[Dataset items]
========================================

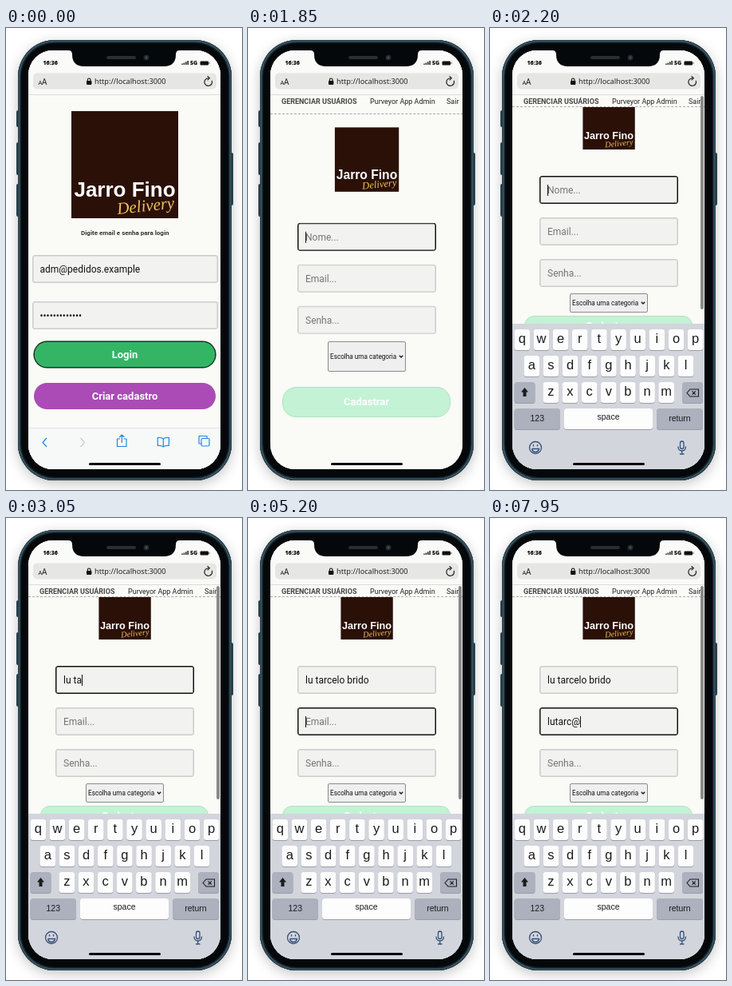
Recreate the animation shown at these times as an HTML page. Size 296 px wide and 578 px high, loop 8 s.

```html
<!DOCTYPE html>
<html lang="pt-BR">
<head>
<meta charset="utf-8">
<title>Cadastro no celular</title>
<style>
html, body { margin: 0; width: 100%; height: 100%; overflow: hidden; background: #fff; }
body { position: relative; font: 12px Roboto, sans-serif; color: #111; }
div, svg { position: absolute; box-sizing: border-box; }
svg { left: 0; top: 0; width: 296px; height: 578px; }
.side { width: 4px; background: #2c4856; border-radius: 2px; }
.body {
  left: 15px; top: 15px; width: 268px; height: 551px; border-radius: 46px; background: #05080a;
  box-shadow: inset 0 0 0 1px #2a3f4a, inset 0 0 0 2.5px #3a5664, inset 0 0 0 4px #14242c,
    0 4px 16px rgba(0, 0, 0, .24);
}
.screen {
  left: 28px; top: 28px; width: 241px; height: 524px;
  border-radius: 31px; overflow: hidden; background: #fafaf7;
}
.stage { left: -28px; top: -28px; width: 296px; height: 578px; }
.page { left: 0; top: 0; width: 296px; height: 578px; background: #fafaf7; }
.text { white-space: pre; line-height: 14px; }
.field {
  --line: #cbcbcd;
  height: 35px; padding-left: 9px; line-height: 34px; white-space: pre;
  border: 1px solid var(--line); border-radius: 3px; background: #f2f2f0;
  box-shadow: inset 0 0 0 .5px var(--line);
}
.wide { left: 32.5px; width: 233px; }
.form .field { left: 62px; width: 174px; }
.field.focus { --line: #111; }
.hint { color: #757575; }
.caret { display: none; border-left: 1px solid #111; margin-right: -1px; height: 14px; vertical-align: -3px; }
.caret.on { display: inline-block; }
.button {
  display: flex; align-items: center; justify-content: center;
  font-weight: 700; font-size: 13px; color: #fff; border-radius: 17px;
}
.login {
  left: 35px; top: 392px; width: 228px; height: 33px; background: #33b565;
  box-shadow: 0 0 0 .6px #111, inset 0 0 0 .7px #111;
}
.create { left: 35px; top: 444px; width: 228px; height: 33px; background: #aa4bb6; }
.save { left: 43px; width: 211px; background: #c3f2d4; border: 1px solid #b0e3c2; overflow: hidden; }
.select {
  left: 100px; width: 98px; padding-left: 2px; display: flex; align-items: center;
  font-size: 8.2px; white-space: nowrap; border: 1px solid #8b8b8b; border-radius: 2px; background: #efefef;
}
.nav {
  left: 28px; top: 84px; width: 242px; background: #fafaf7;
  border-bottom: 1px dashed #aaa; font-size: 9px; color: #222;
}
.bar { left: 264px; top: 85px; width: 4px; border-radius: 2px; background: #8b8b8b; }

/* one percent is 80 ms */
.page.first, .login, .tools, .keys, .nav, .bar, .form, .select, .save, .brand {
  animation: 8s linear infinite;
}
.page.first { animation-name: leave; }
.login { animation-name: press; }
.tools { animation-name: drop; }
.keys { animation-name: rise; }
.nav { animation-name: nav; }
.bar { animation-name: bar; }
.form { animation-name: form; }
.select { animation-name: select; }
.save { animation-name: save; }
.brand { animation-name: brand; }
@keyframes leave { 0%, 17.49% { visibility: visible } 17.5%, 100% { visibility: hidden } }
@keyframes press { 0%, 10% { background: #33b565 } 11.2%, 100% { background: #70c98f } }
@keyframes drop { 0%, 22.5% { transform: none } 23.1%, 100% { transform: translateY(60px) } }
@keyframes rise {
  0%, 23.13% { transform: translateY(184px) }
  23.75% { transform: translateY(110px) }
  24.38% { transform: translateY(55px) }
  25% { transform: translateY(20px) }
  26.25%, 100% { transform: none }
}
@keyframes nav { 0%, 23.13% { height: 24px } 25% { height: 16px } 26.25%, 100% { height: 15px } }
@keyframes bar {
  0%, 23.13% { height: 440px; opacity: 0 }
  23.75% { opacity: 1 }
  25% { height: 293px; opacity: 1 }
  26.25%, 100% { height: 267px; opacity: 1 }
}
@keyframes form {
  0%, 23.13% { transform: none }
  25% { transform: translateY(-46px) }
  26.25%, 100% { transform: translateY(-59px) }
}
@keyframes select {
  0%, 23.13% { top: 392px; height: 38px }
  25% { top: 346px; height: 25px }
  26.25%, 100% { top: 332px; height: 24px }
}
@keyframes save {
  0%, 23.13% { top: 449px; height: 38px }
  25% { top: 375px; height: 26px }
  26.25%, 100% { top: 360px; height: 24px }
}
@keyframes brand {
  0%, 23.13% { transform: translate(149px, 205px) scale(.602) }
  25% { transform: translate(149px, 163px) scale(.527) }
  26.25%, 100% { transform: translate(149px, 152px) scale(.489) }
}
</style>
</head>
<body>
<div class="side" style="left:13px;top:103px;height:21px"></div>
<div class="side" style="left:13px;top:143px;height:41px"></div>
<div class="side" style="left:13px;top:195px;height:41px"></div>
<div class="side" style="left:281px;top:156px;height:66px"></div>
<div class="body"></div>
<div class="screen"><div class="stage">

  <div class="page">
    <svg>
      <defs>
        <g id="logo">
          <rect x="-67" y="-134" width="134" height="134" fill="#2a1007"/>
          <text y="-27" text-anchor="middle" font-family="Liberation Sans, Arial, sans-serif"
            font-weight="700" font-size="26" fill="#fff">Jarro Fino</text>
          <text transform="translate(-9 -5) rotate(-6)" font-family="Liberation Serif, serif"
            font-style="italic" font-size="21" fill="#f3c25a">Delivery</text>
        </g>
      </defs>
      <use class="brand" href="#logo"/>
    </svg>
    <div class="nav">
      <div class="text" style="left:14px;top:1px;font-weight:700;color:#444">GERENCIAR USUÁRIOS</div>
      <div class="text" style="left:125px;top:1px">Purveyor App Admin</div>
      <div class="text" style="left:221px;top:1px">Sair</div>
    </div>
    <div class="form" style="left:0;top:0">
      <div class="field" style="top:244px"><span></span><i class="caret"></i><span class="hint">Nome...</span></div>
      <div class="field" style="top:296px"><span></span><i class="caret"></i><span class="hint">Email...</span></div>
      <div class="field" style="top:348px"><span class="hint">Senha...</span></div>
    </div>
    <div class="select">
      <span>Escolha uma categoria</span>
      <svg style="left:88px;top:calc(50% - 3px);width:6px;height:6px" viewBox="0 0 6 6">
        <path d="M.8 1.8 3 4 5.2 1.8" fill="none" stroke="#111" stroke-width="1.3"/></svg>
    </div>
    <div class="button save">Cadastrar</div>
    <div class="bar"></div>
  </div>

  <div class="page first">
    <svg><use href="#logo" transform="translate(149 238)"/></svg>
    <div class="text" style="left:94px;top:250px;font-size:8px;font-weight:700;color:#333">Digite email e senha para login</div>
    <div class="field wide" style="top:284px">adm@pedidos.example</div>
    <div class="field wide" style="top:342px">•••••••••••••</div>
    <div class="button login">Login</div>
    <div class="button create">Criar cadastro</div>
  </div>

  <svg>
    <path d="M28 28H270V83H28Z" fill="#fafaf8"/>
    <path d="M28 83.5H270" stroke="#dcdcdc"/>
    <path d="M78 28H218Q213 28 213 33Q213 48 198 48H98Q83 48 83 33Q83 28 78 28Z" fill="#05080a"/>
    <rect x="126" y="35" width="37" height="4" rx="2" fill="#2b2d30"/>
    <circle cx="176" cy="37" r="3.5" fill="#23282f"/><circle cx="176" cy="37" r="1.4" fill="#46505e"/>
    <g font-family="Open Sans, sans-serif" font-weight="800" font-size="7" fill="#111">
      <text x="46.5" y="46">16:36</text><text x="231" y="46">5G</text>
    </g>
    <path d="M221 46v-1.5M223.4 46v-2.5M225.8 46v-3.7M228.2 46v-5" stroke="#222" stroke-width="1.5"/>
    <rect x="243.5" y="41.5" width="10.5" height="5" rx="1.2" fill="#111"/><path d="M255 43v2" stroke="#555"/>
    <g transform="translate(0 -.6)">
      <rect x="34" y="57" width="230" height="20" rx="5" fill="#e6e6e5"/>
      <g font-family="Noto Sans, sans-serif" fill="#222">
        <text x="40.5" y="71.5" font-size="7.5">A</text><text x="45" y="71.5" font-size="10">A</text>
        <text x="111" y="71" font-size="9.2">http://localhost:3000</text>
      </g>
      <rect x="101" y="66.5" width="6.4" height="5" rx=".8" fill="#111"/>
      <path d="M102.4 67v-1.6a1.8 1.8 0 0 1 3.6 0v1.6" fill="none" stroke="#111" stroke-width="1.1"/>
      <path d="M258.2 66.500a4.8 4.8 0 1 1-4.400-3.100h1" fill="none" stroke="#222" stroke-width="1.2"/>
      <path d="M252.6 60.8 255.4 63.4 252.6 66" fill="none" stroke="#222" stroke-width="1.1"/>
    </g>
  </svg>

  <svg class="tools">
    <path d="M28 500H270V560H28Z" fill="#f7f8f8"/><path d="M28 500.5H270" stroke="#e2e3e4"/>
    <g transform="translate(0 -1)" fill="none" stroke="#2187e2" stroke-width="1.2" stroke-linejoin="round">
      <path d="M51 514 46 519.5 51 525"/>
      <path d="M93.5 514 98.500 519.5 93.5 525" stroke="#c9cbce"/>
      <path d="M143 515h-3.5v9.5h11.5V515h-3.5M145.300 520v-9.5M142.300 513l3-3 3 3"/>
      <path d="M197.300 515q-2.5-2-7-1.5v10q4.500-.5 7 1.500 2.500-2 7-1.500v-10q-4.500-.5-7 1.500v10"/>
      <rect x="245" y="514.5" width="10" height="9.5" rx="1.5"/>
      <path d="M245 521h-3v-9.5h10v3"/>
    </g>
  </svg>

  <svg class="keys" id="keys"><path d="M28 370H270V560H28Z" fill="#d3d5dc"/></svg>
  <svg><rect x="104" y="544" width="90" height="3" rx="1.5" fill="#050505"/></svg>
</div></div>

<script>
const board = document.getElementById('keys');
const grey = '#adb0bd';

const key = (x, y, w, label, size, fill = '#fdfdfd') => `
  <rect x="${x}" y="${y + 1}" width="${w}" height="26" rx="3.5" fill="#9a9da6"/>
  <rect x="${x}" y="${y}" width="${w}" height="26" rx="3.5" fill="${fill}"/>
  <text x="${x + w / 2}" y="${y + (size > 12 ? 17 : 16)}" font-size="${size}">${label}</text>`;

const row = (letters, x, y) =>
  [...letters].map((c, i) => key(x + i * 24.15, y, 19.6, c, 16.5)).join('');

board.innerHTML += `
  <g font-family="Liberation Sans, Arial, sans-serif" text-anchor="middle" fill="#1b1b1f">
    ${row('qwertyuiop', 30.5, 377)}${row('asdfghjkl', 42.5, 410)}${row('zxcvbnm', 66.5, 443)}
    ${key(30.5, 443, 26, '', 12, grey)}${key(241, 443, 26, '', 12, grey)}
    ${key(30.5, 476, 57.5, '123', 10.5, grey)}${key(93, 476, 111, '', 10.5)}
    ${key(209, 476, 58, 'return', 10.5, grey)}
    <text x="148.5" y="490" font-size="10.5">space</text>
  </g>
  <path d="M43.5 450 48 455.5H45.5V461H41.5V455.5H39Z" fill="#1b1b1f"/>
  <path d="M247 456.5 251 452H261.5V461H251ZM253.5 454.3l4.4 4.4m0-4.4-4.4 4.4"
    fill="none" stroke="#1b1b1f" stroke-width="1.1"/>
  <g fill="none" stroke="#35507a" stroke-width="1.3">
    <circle cx="57" cy="525" r="7.5"/>
    <path d="M52.5 526.5h9q-.8 4-4.5 4t-4.5-4M54.5 521v2.5M59.5 521v2.5"/>
    <rect x="238.5" y="517" width="4.5" height="9.5" rx="2.25"/>
    <path d="M236 523.5q0 5.5 4.75 5.5t4.75-5.5M240.75 529v4M238 533h5.5"/>
  </g>`;

const entries = [
  { from: 1800, to: 5200, text: 'lu tarcelo brido',
    at: [2450, 2600, 2750, 2900, 3050, 3200, 3500, 3800, 4050, 4200, 4300, 4450, 4750, 4850, 4950, 5050] },
  { from: 5200, to: 8000, text: 'lutarc@', at: [6450, 6700, 6900, 7100, 7350, 7600, 7950] }
];
const fields = document.querySelectorAll('.form .field');
const blinkOff = t => t >= 5600 && t < 6100;

function draw(t) {
  entries.forEach((entry, i) => {
    const [typed, caret, hint] = fields[i].children;
    const count = entry.at.filter(ms => ms <= t).length;
    const active = t >= entry.from && t < entry.to;
    typed.textContent = entry.text.slice(0, count);
    hint.hidden = count > 0;
    fields[i].classList.toggle('focus', active);
    caret.classList.toggle('on', active && !blinkOff(t));
  });
}

let start;
function tick(now) {
  start ??= now;
  draw((now - start) % 8000);
  requestAnimationFrame(tick);
}
requestAnimationFrame(tick);
</script>
</body>
</html>
```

========================================

▶ [Instructions for the task]
Copy out every line from the records that has the word "opacity".

▶ [Task solution]
  0%, 23.13% { height: 440px; opacity: 0 }
  23.75% { opacity: 1 }
  25% { height: 293px; opacity: 1 }
  26.25%, 100% { height: 267px; opacity: 1 }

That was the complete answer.